White House Will Not Release Economic Projections This Summer: Reports


White House Will Not Release Economic Projections This Summer: Reports
According to news reports published in the United States, updated economic projections this summer will not be released by the White House officials this year which denotes a break from precedent.
Critics have been estimating that the US economy is set to be pushed into a deep recession because of the economic impact of the novel copronavirus pandemic.
The decision had been made because "the novel coronavirus is causing extreme volatility in the U.S. economy, making it difficult to model economic trends", claimed a report published by The Washington Post on Thursday citing three people with knowledge of the decision.
According to the Post, every February, a federal budget proposal is conventionally unveiled by the White House every year which then provides a "mid-session review" in July or August that focuses on the updated projections on economic trends such as unemployment, inflation and economic growth.
"Given the unprecedented state of play in the economy at the moment, the data is also extremely fluid and would produce a less instructive forecast," a senior administration official was quoted by the Post as saying. The source reportedly added that it would be "foolish" to publish forecasting data when it "may mislead the public."
According to The Hill, a U.S. political website, the move by the White House, as reported in the media, has been criticized by former White House and federal government economists. Such critics have suggested a lack of intent on the part of the White House economic team about committing to any predictions about the future condition of the US economy as it could undermine President Donald Trump's re-election chances.
"This is disgraceful by the White House," tweeted Aaron Sojourner, a former senior economist at the White House Council of Economic Advisers.
"I do wonder if they're not releasing completely-dishonest numbers because: a) staff refuse to produce them, or b) an empty intersection between what would be politically acceptable to them & what would not destroy any credibility," he said.
According to revised data from the Commerce Department released Thursday, there was a contraction of the US economy by an annual rate of 5 per cent in the first quarter. But analysts say that the figure does not completely capture the economy damage cause to the US economy because of the coronavirus pandemic.
"This report, however, is only a taste of what to expect in Q2, when we forecast GDP (gross domestic product) to nosedive at an annualized rate of 25 percent," Jay H. Bryson, acting chief economist at Wells Fargo Securities, wrote in an analysis.
Optimism has been expressed about a rebound of the US economy in the second half of the year by While White House officials.

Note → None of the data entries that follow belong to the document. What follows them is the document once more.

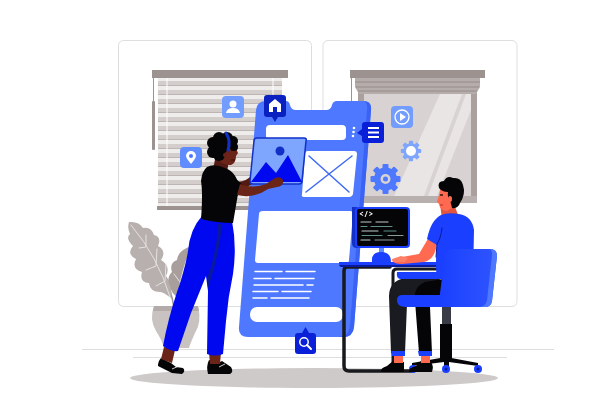
<!DOCTYPE html>
<html lang="en">
<head>
<meta charset="utf-8">
<title>App design and development</title>
<style>
:root{--blue:#4d78ff;--royal:#1a3fff;--deep:#0008f0;--navy:#0a1a9c;--sky:#7ea6ff;--ink:#050507;--dark-skin:#6b2418;--light-skin:#ff6a50;--taupe:#9c9290;--stone:#d8d3d2;--mist:#efedec;--line:#dedede}
html,body{margin:0;background:#fff}
body{width:600px;height:400px;overflow:hidden}
svg{display:block}
.blue{fill:var(--blue)}.royal{fill:var(--royal)}.deep{fill:var(--deep)}.sky{fill:var(--sky)}
.ink{fill:var(--ink)}.dark-skin{fill:var(--dark-skin)}.light-skin{fill:var(--light-skin)}
.taupe{fill:var(--taupe)}.stone{fill:var(--stone)}.mist{fill:var(--mist)}.white{fill:#fff}
.stroke{fill:none;stroke-linecap:round;stroke-linejoin:round}
.code{font:bold 8px "Noto Sans Mono",monospace;fill:#fff}
</style>
</head>
<body>
<svg width="600" height="400" viewBox="0 0 600 400" role="img" aria-label="A woman places an image block on a giant phone screen while a man writes code at a desk">
<defs>
  <g id="slat"><rect width="124" height="4" fill="#d3cdcc"/><rect y="4" width="124" height="1" fill="#bcb5b3"/></g>
  <g id="gear-teeth"><rect x="-3" y="-15" width="6" height="30" rx="1"/><rect x="-15" y="-3" width="30" height="6" rx="1"/></g>
  <g id="gear">
    <circle r="11.5"/><use href="#gear-teeth"/><use href="#gear-teeth" transform="rotate(45)"/>
  </g>
  <g id="caster"><circle r="4" class="royal"/><circle r="1.5" fill="#0a1a9c"/></g>
  <linearGradient id="seat-back" x1="0" x2="1"><stop offset="0" stop-color="#1a3fff"/><stop offset="1" stop-color="#2f55ff"/></linearGradient>
  <clipPath id="glass-area"><path d="M364 94H471V196H364z"/></clipPath>
</defs>

<g id="wall-panels" fill="none" stroke="#dedede">
  <rect x="118.500" y="40.500" width="193" height="266" rx="5"/>
  <rect x="323" y="40.500" width="194" height="266" rx="5"/>
</g>

<g id="floor">
  <path d="M82 349.500H554M133 357.500H507" stroke="#dedede"/>
  <ellipse cx="314" cy="378" rx="184" ry="10" fill="#cfcaca"/>
</g>

<g id="window-with-blinds">
  <rect x="158" y="78" width="124" height="130" class="mist"/>
  <g>
    <use href="#slat" x="158" y="81"/><use href="#slat" x="158" y="90"/><use href="#slat" x="158" y="99"/><use href="#slat" x="158" y="108"/>
    <use href="#slat" x="158" y="117"/><use href="#slat" x="158" y="126"/><use href="#slat" x="158" y="135"/><use href="#slat" x="158" y="144"/>
    <use href="#slat" x="158" y="153"/><use href="#slat" x="158" y="162"/><use href="#slat" x="158" y="171"/><use href="#slat" x="158" y="180"/>
    <use href="#slat" x="158" y="189"/><use href="#slat" x="158" y="198"/>
  </g>
  <path d="M167 78V206M273 78V206" stroke="#fff"/>
  <rect x="157" y="206" width="126" height="4" class="taupe"/>
  <rect x="152" y="70" width="136" height="8" class="taupe"/>
  <path d="M153.500 78V102" stroke="#9c9290"/>
  <rect x="152" y="101" width="3" height="49" rx="1" class="taupe"/>
</g>

<g id="open-window">
  <rect x="358" y="90" width="119" height="113" fill="#aaa19f"/>
  <rect x="364" y="94" width="107" height="102" class="stone"/>
  <g clip-path="url(#glass-area)" fill="#e8e5e4">
    <path d="M440 94H462L424 196H394zM466 94H471V110L437 196H428z"/>
  </g>
  <rect x="358" y="196" width="119" height="7" fill="#b8b0ae"/>
  <path d="M355 78H480V87L476 94H359L355 87z" fill="#b5adab"/>
  <path d="M355 82H480M356 87H479M358 91H477" stroke="#968b89"/>
  <rect x="350" y="70" width="135" height="8" class="taupe"/>
  <path d="M351.500 78V101" stroke="#9c9290"/>
</g>

<g id="potted-plant">
  <path d="M174 308C171 288 164 266 133 229M178 308C178 290 182 268 190 247" class="stroke" stroke="#9c9290" stroke-width="1.500"/>
  <path d="M129 222Q139 221 143 228Q151 226 154 235Q162 237 158 246Q167 251 161 260Q171 266 166 276Q173 285 171 298Q162 291 160 292Q150 292 149 283Q139 282 142 272Q131 269 136 259Q126 254 133 246Q125 238 130 234Q127 228 129 222z" fill="#b8b0ae"/>
  <path d="M192 246Q198 254 193 263Q199 270 192 277Q194 286 187 290Q186 296 178 298Q171 293 170 286Q166 278 172 272Q169 263 177 260Q178 250 192 246z" fill="#a89f9d"/>
  <path d="M131 225Q158 257 170 297M139 248L146 247L146 235M146 270L156 266L157 249M156 286L165 281L166 264M190 251Q181 272 178 297M180 282L174 274M181 278L190 270" class="stroke" stroke="#e5e1e0"/>
  <path d="M154 306H198Q202 322 195 333Q190 344 189 348H164Q162 340 156 331Q149 319 154 306z" fill="#c8c2c0"/>
  <path d="M154 306H198L199 311H153z" fill="#b3abaa"/>
</g>

<g id="phone">
  <path d="M266 101H286Q289 101 290 105Q291 110 296 110H326Q331 110 332 105Q333 101 337 101H363Q372 101 371 110L354 327Q353 337 343 337H248Q238 337 239 327L256 110Q257 101 266 101z" class="blue"/>
  <path d="M363 101Q372 101 371 110L354 327Q353 337 343 337H339Q349 336 350 326L367 110Q368 102 363 101z" fill="#3a63f5"/>
  <rect x="266" y="125" width="80" height="15" rx="4" class="white"/>
  <g class="white"><circle cx="354" cy="128" r="1.300"/><circle cx="353.500" cy="132" r="1.300"/><circle cx="353" cy="136" r="1.300"/></g>
  <g id="image-placeholder">
    <path d="M308 151H354Q357 151 357 154L353 194Q352 197 349 197H304Q301 197 302 194L305 154Q305 151 308 151z" class="white"/>
    <path d="M309 156L349 192M352 156L306 192" class="stroke" stroke="#3f6bf5" stroke-width="1.500"/>
  </g>
  <path d="M263 211H350Q353 211 353 214L349 260Q349 263 346 263H258Q255 263 255 260L259 214Q259 211 263 211z" class="white"/>
  <g id="text-lines" class="stroke" stroke="#fff" stroke-width="1.500">
    <path d="M255 271.500H282M286 271.500H315M254 278.500H271M275 278.500H314M254 285H303M307 285H313M253 291.500H278M282 291.500H311M253 298H267M271 298H309"/>
  </g>
  <rect x="250" y="307" width="93" height="15" rx="7" class="white"/>
</g>

<g id="interface-icons">
  <g id="profile-icon"><rect x="222" y="96" width="22" height="22" rx="4" fill="#739cff"/><circle cx="233" cy="104" r="3.500" class="white"/><path d="M226 113Q227 108 233 108Q239 108 240 113z" class="white"/></g>
  <g id="location-icon"><rect x="180" y="147" width="22" height="21" rx="4" fill="#5f8cff"/><path d="M191 164Q186 158 186 156A5 5 0 0 1 196 156Q196 158 191 164z" class="white"/><circle cx="191" cy="156" r="2" class="blue"/></g>
  <g id="home-icon"><path d="M267 95H283Q286 95 286 98V114Q286 117 283 117H278L275 122L272 117H267Q264 117 264 114V98Q264 95 267 95z" fill="#0a20c0"/><path d="M275 99L281 104V112H277V107H273V112H269V104z" class="white"/></g>
  <g id="menu-icon"><path d="M365 122H381Q384 122 384 125V140Q384 143 381 143H365Q362 143 362 140V136L357 133L362 129V125Q362 122 365 122z" fill="#0a20d8"/><path d="M368 128H379M368 132.500H379M368 137H379" stroke="#fff" stroke-width="1.800"/></g>
  <g id="search-icon"><path d="M298 333H302L305.500 327L309 333H313Q316 333 316 336V351Q316 354 313 354H298Q295 354 295 351V336Q295 333 298 333z" fill="#0a20d8"/><circle cx="304" cy="342" r="4.200" fill="none" stroke="#fff" stroke-width="1.500"/><path d="M307 345L311 349" class="stroke" stroke="#fff" stroke-width="2"/></g>
  <g id="play-icon"><rect x="391" y="106" width="22" height="22" rx="4" fill="#739cff"/><circle cx="402" cy="117" r="7" fill="none" stroke="#fff" stroke-width="1.300"/><path d="M400 113L406 117L400 121z" class="white"/></g>
  <g id="small-gear" transform="translate(411 151)"><use href="#gear" transform="scale(.68)" class="sky"/><circle r="5" class="white"/></g>
  <g id="large-gear" transform="translate(385.500 179)"><use href="#gear" class="blue"/><circle r="5" class="stone"/><circle r="2.500" class="blue"/></g>
</g>

<g id="woman">
  <path d="M233 181Q244 184 252 175L255 180Q248 191 234 190z" fill="#521a12"/>
  <g id="image-block">
    <path d="M257 138H304Q307 138 306 141L302 181Q302 184 299 184H253Q250 184 250 181L254 141Q254 138 257 138z" class="sky" stroke="#1230c8" stroke-width="1.500"/>
    <circle cx="280" cy="151" r="4.500" fill="#1230c8"/>
    <path d="M251 182L266 162L276 173L288 155L302 182Z" class="deep"/>
  </g>
  <g id="woman-shoes" class="ink">
    <path d="M161 358L171 363L176 367L183 368Q186 371 182 374L172 373L158 366Q158 361 161 358z"/>
    <path d="M209 360L218 363L222 361L231 367Q234 372 230 374H208Q206 366 209 360z"/>
    <path d="M172 369L179 366M219 367L225 364" stroke="#fff" stroke-width=".8"/>
  </g>
  <path d="M164 347L175 350L172 363L161 359z" class="dark-skin"/><path d="M209 352H221L220 364H210z" class="dark-skin"/>
  <path d="M202 216L232 221Q237 246 233 274Q228 297 226 321L223 354Q215 357 207 354L208 291L206 276L191 313L178 351Q171 352 163 346Q168 319 177 292Q185 270 188 251Q190 229 202 216z" class="deep"/>
  <path d="M218 224Q217 252 207 279L208 288Q219 256 222 224z" fill="#0a1a9c"/>
  <path d="M216 154L229 159L227 173L213 170z" fill="#521a12"/>
  <path d="M207 167Q214 163 225 168Q237 172 239 188L233 223Q217 223 201 219Q203 193 201 181Q202 171 207 167z" class="ink"/>
  <path d="M222 169Q232 170 235 178L245 187Q242 193 237 196L224 187z" class="ink"/>
  <path d="M240 184Q253 189 266 184L275 178Q281 176 283 180Q284 186 277 187L268 189Q254 199 237 195z" class="dark-skin"/>
  <path d="M227 139L234 144L238 153L236 156Q236 163 231 165Q221 166 216 156L217 143z" class="dark-skin"/>
  <path d="M231 160L235 160" stroke="#3a0d08"/><path d="M231 150L235 149" stroke="#1a0504" stroke-width="1.300"/>
  <g id="curly-hair" class="ink">
    <circle cx="213" cy="143" r="6"/><circle cx="219" cy="138" r="6"/><circle cx="227" cy="138" r="6"/><circle cx="233" cy="141" r="5"/><circle cx="213" cy="152" r="6"/><circle cx="219" cy="155" r="6"/><circle cx="221" cy="147" r="7"/><circle cx="234" cy="147" r="4"/>
  </g>
  <path d="M226 133Q231 141 228 150" class="stroke" stroke="#1230c8" stroke-width="3"/>
  <circle cx="225" cy="155" r="2" class="dark-skin"/>
</g>

<g id="desk">
  <path d="M438 268V269H397Q393 269 393 273V370" class="stroke" stroke="#18191d" stroke-width="3"/>
  <path d="M347 267H390M347 267Q344 267 344 271V366Q344 371 349 371H412" class="stroke" stroke="#18191d" stroke-width="3.500"/>
  <path d="M339 262H442V267H341Q339 267 339 262z" class="royal"/>
  <path d="M339 265H442V267H341z" fill="#0a1a9c"/>
</g>

<g id="monitor">
  <path d="M379 246H384V255H379z" fill="#5f8cff"/><path d="M372 262Q371 252 381 252Q391 252 391 262z" class="royal"/>
  <path d="M357 207H352V243Q352 248 357 248H365z" fill="#1230c8"/>
  <rect x="355" y="207" width="55" height="41" rx="4" class="royal"/>
  <rect x="357" y="209" width="51" height="37" rx="2" class="ink"/>
  <text x="359" y="217" class="code">&lt;/&gt;</text>
  <g class="stroke" stroke-width="1.200">
    <path d="M361 222H371M376 222H388M362 231H378M361 240H370" stroke="#bfc9c9"/>
    <path d="M361 226.500H367M371 226.500H392M384 231H396M362 235.500H382" stroke="#5e8f88"/>
    <path d="M388 235.500H403M375 240H394" stroke="#8d9a9a"/>
  </g>
</g>

<g id="office-chair-base">
  <path d="M442 306H451V326H442z" fill="#393c45"/><path d="M440 324H452V359H440z" class="ink"/>
  <path d="M446 357L412 363V366L444 362V367H449V362L478 366V363z" class="ink"/>
  <use href="#caster" x="413" y="369"/><use href="#caster" x="446" y="369"/><use href="#caster" x="478" y="369"/>
</g>

<g id="man">
  <g id="man-shoes" class="ink">
    <path d="M393 361L404 362V372H381Q380 368 387 366z"/>
    <path d="M421 361L431 362Q434 366 432 372H409Q408 368 416 366z"/>
  </g>
  <path d="M394 352H403V363H394zM421 352H430V363H421z" class="light-skin"/>
  <path d="M440 278H405Q389 281 389 296L391 353H405L407 304L436 303z" fill="#1a1b20"/>
  <path d="M449 278L425 282Q413 287 415 301L419 353H432L430 307H450z" class="ink"/>
  <path d="M391 351H405V356H392zM418 351H432V356H419z" class="royal"/>
  <path d="M440 203L453 201L458 215L442 220z" fill="#e4553f"/>
  <path d="M429 237L437 243Q435 260 424 262L402 264Q393 264 392 260L402 257L419 254z" class="light-skin"/>
  <path d="M392 259L401 256L408 258L405 262H393z" fill="#ff8066"/>
  <path d="M441 215Q448 212 459 214Q472 216 474 230L473 279H437Q435 265 437 245L427 239Q431 220 441 215z" class="royal"/>
  <path d="M437 244Q441 238 442 228M437 244L436 257" class="stroke" stroke="#0a1a9c"/>
  <path d="M441 186Q452 182 457 194Q457 207 447 211Q440 211 439 204L437 202L439 195z" class="light-skin"/>
  <path d="M440 195L443 195" stroke="#1a0504" stroke-width="1.300"/><path d="M440 205H443" stroke="#b8301f"/>
  <path d="M439 188Q437 181 444 181Q447 175 453 178Q461 177 463 185Q466 194 460 203Q458 209 452 208L450 200Q447 197 448 192Q442 192 439 188z" class="ink"/>
  <ellipse cx="450" cy="199" rx="2" ry="3" class="light-skin"/>
</g>

<g id="office-chair">
  <path d="M397 272H437V279H400Q396 278 397 272z" class="royal"/>
  <path d="M402 295H450V307H405Q396 306 397 299Q398 295 402 295z" class="royal"/>
  <path d="M452 249H490Q497 249 497 256L492 301Q491 307 485 307H444Q438 307 439 301L445 255Q446 249 452 249z" fill="url(#seat-back)"/>
  <path d="M490 249Q497 249 497 256L492 301Q491 307 485 307H480Q486 306 487 300L492 255Q492 250 490 249z" fill="#4d78ff"/>
</g>
</svg>
</body>
</html>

However warnings have been issued by economists and public health experts that a hasty reopening of the economy could trigger a second wave of infections, which could reverse the economic recovery.